On Wednesday October 9th, 2013 at 12:00pm, registration opens and there is a narrow window to register before an anticipated record sellout will occur. I refresh the page at 12:00 pm exactly and the next 13 minutes are a blur until I snap back into reality and see “Congratulations, you are registered for IRONMAN CHATTANOOGA.”  Step one complete. I reach for my phone and inform my boyfriend Daniel, “I’m in.” My heart rate starts to return to its resting rate. However, I am suddenly reminded that just ten days earlier, I was cursing myself and throwing out rhetorical questions about why I continue to push myself to this level of physical exhaustion and pain. Two years have passed since I raced a full iron distance triathlon and I have now signed up for another race, potentially with my boyfriend, that is occurring over a year out. I suddenly have trouble swallowing what is left of my morning coffee.

The first question I ponder is why I just endured 15 minutes of cold sweats and one click that automatically deducted $700 from my bank account all for the opportunity to push my body to the brink of complete failure. The question is that harsh because I know if I don’t get to almost complete failure I could have pushed harder. I start to rationalize the intensity, and realize it’s the same intensity that causes fans to wait in lines for concerts, camp outside on video game release dates and spend hundreds of dollars on a bottle of wine. A smile crosses my face and a stillness creeps across my entire body - I have just under a year to kick my ass harder than I ever have before and challenge those same nerves that just had my palms sweating.

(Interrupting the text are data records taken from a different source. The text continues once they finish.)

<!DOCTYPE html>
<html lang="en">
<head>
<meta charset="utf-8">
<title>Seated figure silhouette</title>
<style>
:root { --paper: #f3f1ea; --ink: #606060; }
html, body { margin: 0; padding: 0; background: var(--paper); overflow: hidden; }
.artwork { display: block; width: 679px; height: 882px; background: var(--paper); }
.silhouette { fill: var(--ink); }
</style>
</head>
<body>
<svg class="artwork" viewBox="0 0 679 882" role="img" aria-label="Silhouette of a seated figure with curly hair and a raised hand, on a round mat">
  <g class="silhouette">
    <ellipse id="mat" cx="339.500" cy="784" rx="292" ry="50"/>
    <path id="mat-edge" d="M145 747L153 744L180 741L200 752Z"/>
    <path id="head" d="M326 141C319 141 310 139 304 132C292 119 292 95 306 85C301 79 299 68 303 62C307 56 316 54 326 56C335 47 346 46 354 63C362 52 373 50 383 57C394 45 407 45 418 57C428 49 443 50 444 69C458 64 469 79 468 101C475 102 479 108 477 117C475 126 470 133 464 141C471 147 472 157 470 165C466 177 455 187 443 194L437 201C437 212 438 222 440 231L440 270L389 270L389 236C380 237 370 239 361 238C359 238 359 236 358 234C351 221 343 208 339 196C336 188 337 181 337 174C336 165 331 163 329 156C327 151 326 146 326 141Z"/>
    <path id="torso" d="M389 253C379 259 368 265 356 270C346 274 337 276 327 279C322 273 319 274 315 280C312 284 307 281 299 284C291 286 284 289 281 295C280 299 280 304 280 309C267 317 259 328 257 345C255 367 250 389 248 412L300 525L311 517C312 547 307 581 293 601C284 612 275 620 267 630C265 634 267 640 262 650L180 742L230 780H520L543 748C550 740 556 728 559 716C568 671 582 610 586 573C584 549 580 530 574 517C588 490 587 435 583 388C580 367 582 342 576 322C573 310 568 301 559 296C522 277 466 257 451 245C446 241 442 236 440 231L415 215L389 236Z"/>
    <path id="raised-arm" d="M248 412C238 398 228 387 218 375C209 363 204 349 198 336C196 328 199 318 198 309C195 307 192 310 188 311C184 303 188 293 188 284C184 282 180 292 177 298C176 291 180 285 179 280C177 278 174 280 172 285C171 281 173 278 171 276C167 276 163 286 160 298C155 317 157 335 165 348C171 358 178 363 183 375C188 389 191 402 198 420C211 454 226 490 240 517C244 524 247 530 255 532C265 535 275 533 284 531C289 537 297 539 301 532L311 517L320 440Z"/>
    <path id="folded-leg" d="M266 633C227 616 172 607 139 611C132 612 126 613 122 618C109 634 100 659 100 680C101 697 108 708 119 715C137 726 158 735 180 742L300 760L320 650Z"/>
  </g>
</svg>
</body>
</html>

Fast forward to the following February and I am 9 months out from Chattanooga. I go back and forth between calmly knowing I need to get my ass in gear and flipping instantly to “Oh shit, I better get my ass fired up right NOW.”  I start to construct the vision for the race and put pen to paper creating the master game plan and training schedule for the next few months.  The excitement starts to bubble up, reminding me why I love this sport. I often find myself find myself dozing off to sleep thinking of what my training will be like the next day. The music is thumping in my ears and it seems my feet have taken control of themselves to keep me moving. The morning light has not yet shown itself over the horizon but I keep racing towards it reaching for daylight. The air is cool and if I were to pull out my headphones I would hear the pounding of my feet against the city streets just like the music thumping through my body. The city is just mine and secretly I enjoy being able to selfishly greet the morning this way.  

My racing career started at 21 years old as I searched for another sport to devote some of my extra energy to. I continued to sign up for more races and the distances continued to get longer as the goals got bigger. I soon realized I would have to alter my daily life and future plans if I wanted to pursue a multi-sport life. My weekends became so overwhelmingly consumed with training, that I started hearing comments like “you’re crazy,” “why waste your time?” or “you are just so obsessed.” Finally, the difficulty to balance my life with everything I wanted to do hit its breaking point. I methodically started to make changes to make space to create a life that allowed me to train, feel supported, build a career, and find and maintain relationships with like-minded friends and one amazing boyfriend. 

For those who are not familiar with iron man training it is truly a journey to get to race day.  Ann iron distance triathlon is a total of 170.2 miles, but it’s getting to that starting line, those 9 months of intense training where the juicy stuff happens. There’s an intimacy, a true merge between body and mind where you feel every muscle connecting to your brain to hold good form. There is an intricacy of being able to shift certain muscles just the slightest to feel others engage and push you harder. And then there are the moments that can catch you completely by surprise. Like the day I stopped midway through a run on top of a hill, the warm sun hitting my shoulders and my heart beating violently against my chest. I could concentrate only on a narrow view of the city through the trees and in that sudden stillness there was nothing but gratitude. In Atlanta, a city of millions, I was the only one experiencing that view.  

It is moments like these that make the stress, anxiety, love, pain and exhaustion all worth it.  As long as my heart is pounding and my body can keep pace I’ll continue to push myself to the brink of complete failure to simply feel alive.